In 1732, Franklin began to publish Poor Richard's Almanac. This was reinarkable for the numerous and valuable concise maxims which it contained, all tending to exhort to industry and frugality. It was continued for many years. In the almanac for the last year, all the maxims were collected in an address to the reader, entitled, “The Way to Wealth.” This has been translated into various languages, and inserted in different publications. It has also been printed on a large sheet, and may be seen framed in many houses in this city. This address contains, perhaps, the best practical system of economy that ever has appeared. It is written in a manner intelligible to every one, and which cannot fail of convincing every reader of the justice and propriety of the remarks and advice which it contains. The demand for this almanac was so great that ten thousand have been sold in one year; which must be considered as a very large number, especially when we reflect, that this country was, at that time but thinly peopled It cannot be doubted that the salutary maxims contained in these almanacs must have made a favorable impression upon many of the readers of them.
It was not long before Franklin entered upon his political career. In the year 1736, he was appointed Clerk to the General Assembly of Pennsylvania; and was re-elected by succeeding assemblies for several years, until he was chosen a representative for the City of Philadelphia.
Bradford was possessed of some advantages over Franklin, by being Post-master, thereby having an opportunity of circulating bis paper more extensively, and thus rendering it a better vehicle for advertisements, &c. Franklin, in his turn, enjoyed these advantages, by being appointed Post-master of Philadelphia in 1737. Bradford, while in office, had acted ungenerously towards Franklin, preventing as much as possible the circulation of his paper. He had now an opportunity of retaliating; but his nobleness of soul prevented him from making use of it.

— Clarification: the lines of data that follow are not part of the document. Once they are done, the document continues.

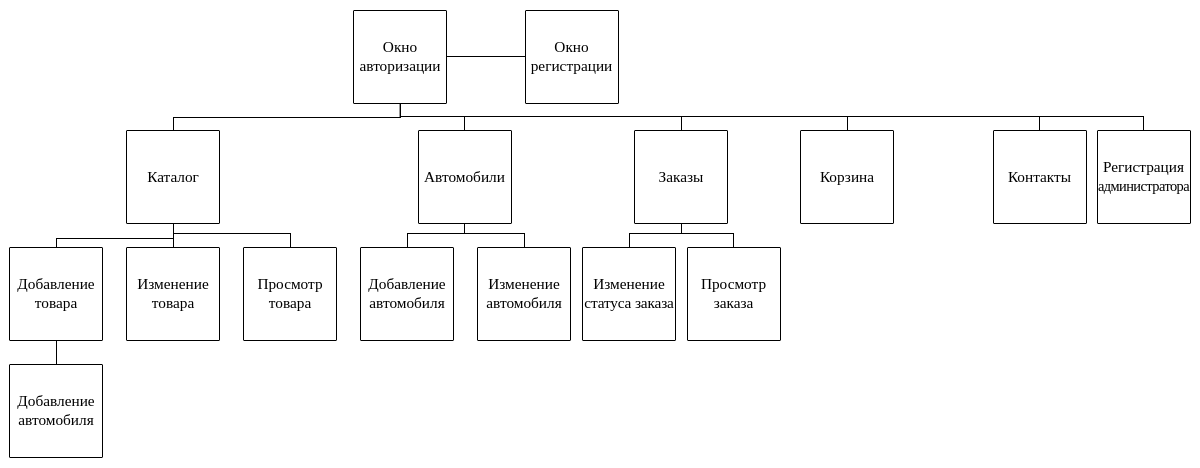
<!DOCTYPE html>
<html lang="ru">
<head>
<meta charset="utf-8">
<title>Структура окон приложения</title>
<style>
:root { --paper: #fff; --ink: #000; --node: 94px; }
* { box-sizing: border-box; margin: 0; padding: 0; }
html, body { width: 1200px; height: 468px; overflow: hidden; background: var(--paper); }
.sitemap {
  position: relative; width: 1200px; height: 468px; overflow: hidden;
  font-family: "Liberation Serif", "Times New Roman", serif;
  font-size: 15.3px; line-height: 18.6px; color: var(--ink);
}
.connectors { position: absolute; left: 0; top: 0; fill: none; stroke: var(--ink); stroke-width: 1; shape-rendering: crispEdges; }
.node {
  position: absolute; left: var(--x); top: var(--y);
  width: var(--node); height: var(--node);
  display: flex; align-items: center; justify-content: center;
  border: 1px solid var(--ink); border-radius: 1px; background: var(--paper);
}
.node p { text-align: center; white-space: nowrap; }
.snug { letter-spacing: -0.15px; }
.long-word { font-size: 14.4px; letter-spacing: -0.55px; }
.entry { --y: 9.5px; }
.section { --y: 130px; }
.action { --y: 247px; }
.detail { --y: 364px; }
</style>
</head>
<body>
<main class="sitemap">
  <svg class="connectors" width="1200" height="468" viewBox="0 0 1200 468" aria-hidden="true">
    <path d="M447 56.5H525"/>
    <path d="M400.5 103V117.5H173.5V131"/>
    <path d="M399.5 104V117" stroke-opacity=".4"/>
    <path d="M400.5 116.5H1143.5V131M464.5 116V131M681.5 116V131M847.5 116V131M1039.5 116V131"/>
    <path d="M173.5 223V248M173.5 238.5H56.5V248M173.5 233.5H290.5V248"/>
    <path d="M464.5 223V233.5M407.5 248V233.5H524.5V248"/>
    <path d="M681.5 223V233.5M629.5 248V233.5H733.5V248"/>
    <path d="M56.5 340V365"/>
  </svg>

  <div class="node entry" style="--x:353px"><p>Окно<br>авторизации</p></div>
  <div class="node entry" style="--x:524.5px"><p>Окно<br>регистрации</p></div>

  <div class="node section" style="--x:126px"><p>Каталог</p></div>
  <div class="node section" style="--x:417.5px"><p>Автомобили</p></div>
  <div class="node section" style="--x:634px"><p>Заказы</p></div>
  <div class="node section" style="--x:800px"><p>Корзина</p></div>
  <div class="node section" style="--x:992.5px"><p>Контакты</p></div>
  <div class="node section" style="--x:1096.5px"><p>Регистрация<br><span class="long-word">администратора</span></p></div>

  <div class="node action" style="--x:9px"><p>Добавление<br>товара</p></div>
  <div class="node action" style="--x:126px"><p>Изменение<br>товара</p></div>
  <div class="node action" style="--x:243px"><p>Просмотр<br>товара</p></div>
  <div class="node action" style="--x:360px"><p>Добавление<br>автомобиля</p></div>
  <div class="node action" style="--x:477px"><p>Изменение<br>автомобиля</p></div>
  <div class="node action" style="--x:582px"><p>Изменение<br><span class="snug">статуса заказа</span></p></div>
  <div class="node action" style="--x:686.5px"><p>Просмотр<br>заказа</p></div>

  <div class="node detail" style="--x:9px"><p>Добавление<br>автомобиля</p></div>
</main>
</body>
</html>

The police of Philadelphia had early appointed watchmen, whose duty it was to guard the citizens against the midnight robber, and to give an immediate alarm in case of fire. This duty is, perhaps, one of the most important that can be committed to any set of men. The regulations, however, were not sufficiently strict. Franklin saw the dangers arising from this cause, and sug. gested an alteration, so as to oblige the guar dians of the night to be more watchful over the lives and property of the citizens. The proprie